Hurts ask a series of questions that guides the film through different avenues of Hip-Hop ranging from administration of Black Entertainment Television to men showing their homophobia when passing people who are transgender in a mall. He attempts to answer things like “How do limited perceptions of masculinity play into a culture of violence? What roles do misogyny and homophobia have in hip-hop culture—as well as in wider mainstream cultures? And are the media and music industries really to blame?” In the film Kevin Powell tires to answer one of the questions by breaking down the reasons young black men turn to violence to express themselves. Powell asserts “We live in a society where manhood is all about conquering and violence and what we don’t realize is that ultimately that kind of manhood kills you.” Michael Eric Dyson explains how this violence is not rooted in Hip Hop culture, but finds its source in the larger home of American Culture. “When you think about American society, the notion of violent masculinity is at the heart of American identity.“ Hurts agrees with Dyson and offers some analysis on the issue himself as he explains how America is a very “hyper masculine and hyper aggressive nation”. The point is that these themes bleed over into Hip Hop.
When Hurts began to discuss Black Masculinity specifically in the context of Hip Hop, he started by explaining the origins of the culture and how it came to be the objectifying and marginalizing centerpiece that it is today.
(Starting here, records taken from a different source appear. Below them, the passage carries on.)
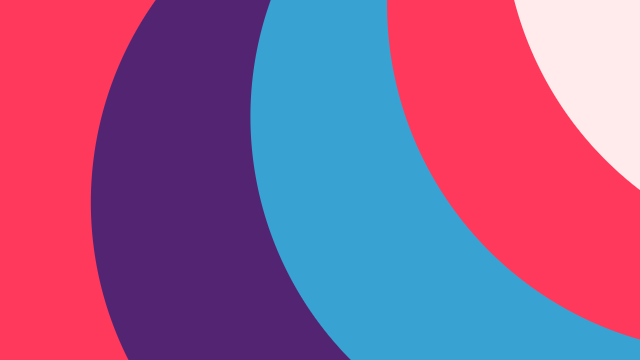
Reproduce this background procedurally as a WebGL 2 fragment shader.

```glsl
#version 300 es
precision highp float;
// Flat overlapping discs stepping from the left edge to the upper right corner.
// Each disc is a signed distance, painted back to front with a soft pixel edge.
// Lengths are in canvas heights, with the origin at the lower left.

#define RED    vec3(1.0, 0.224, 0.361)
#define PURPLE vec3(0.322, 0.141, 0.447)
#define BLUE   vec3(0.220, 0.639, 0.824)
#define PALE   vec3(1.0, 0.920, 0.922)
#define EDGE_PIXELS 1.0
#define DISC_COUNT 4

uniform vec2 u_resolution;
out vec4 fragColor;

// Disc centre in xy, radius in z
const vec3 DISCS[DISC_COUNT] = vec3[](
    vec3(1.2199, 0.4375, 0.9676),
    vec3(1.6539, 0.6759, 0.9583),
    vec3(2.0428, 0.9873, 0.9676),
    vec3(2.3653, 1.2407, 0.9676)
);
const vec3 DISC_COLORS[DISC_COUNT] = vec3[](PURPLE, BLUE, RED, PALE);

float discDistance(vec2 point, vec3 disc) {
    return length(point - disc.xy) - disc.z;
}

// Coverage of a shape, smoothed across its edge
float coverage(float dist, float edgeWidth) {
    return clamp(0.5 - dist / edgeWidth, 0.0, 1.0);
}

void main() {
    vec2 point = gl_FragCoord.xy / u_resolution.y;
    float edgeWidth = EDGE_PIXELS / u_resolution.y;

    // Paint the discs over the base colour, back to front
    vec3 color = RED;
    for (int i = 0; i < DISC_COUNT; i++) {
        float mask = coverage(discDistance(point, DISCS[i]), edgeWidth);
        color = mix(color, DISC_COLORS[i], mask);
    }
    fragColor = vec4(color, 1.0);
}
```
Hurts claims that Hip Hop was born in poverty-stricken areas of the South Bronx. Hip Hop was a reflection of the internal and external problems of the city and residents that felt dismissed by the authorities in that city. Due to this dismissal Kevin Powell argues that a “forced environment” which included guns, gangs, and prison traditions was created. In the film an anti-violence educator, Jackson Katz explains that young people, particularly males, being raised in a culture like the one in the Bronx, can revolve around the connection of “manhood and power.” Katz explains how the only power that “lower class”– men of color had, was power over their bodies and presenting that body in a way that they demanded respect. Here one can find the connection being made between power, manhood, and the hyper masculine identities that exist in hip-hop. In the film Jelani Cobb, a history professor, explains that hyper masculinity can furthermore be a “defense mechanism” or a way to deny vulnerability.
Beyond the Beats and Rhymes filmmaker Byron Hurt offers a solution to the masculinity that many times becomes the foundation to sexism, misogyny, homophobia, marginalization. Hurts solution is to get passed the stereotypes of masculinity is to have “men to take a hard look at [them]selves” He goes onto explain that “We’re in this box,” a box that requires men to be strong, tough, have girls, get money, be a player, dominate other men, other people, and if you don’t do these things than you’re less than a man. Hurts says we need discussions about what masculinity means. I think we need to pass this film around and have conversations about this issues with black youth across the country. Hurt is right, we cannot deconstruct these histories unless we began to start a discourse about them.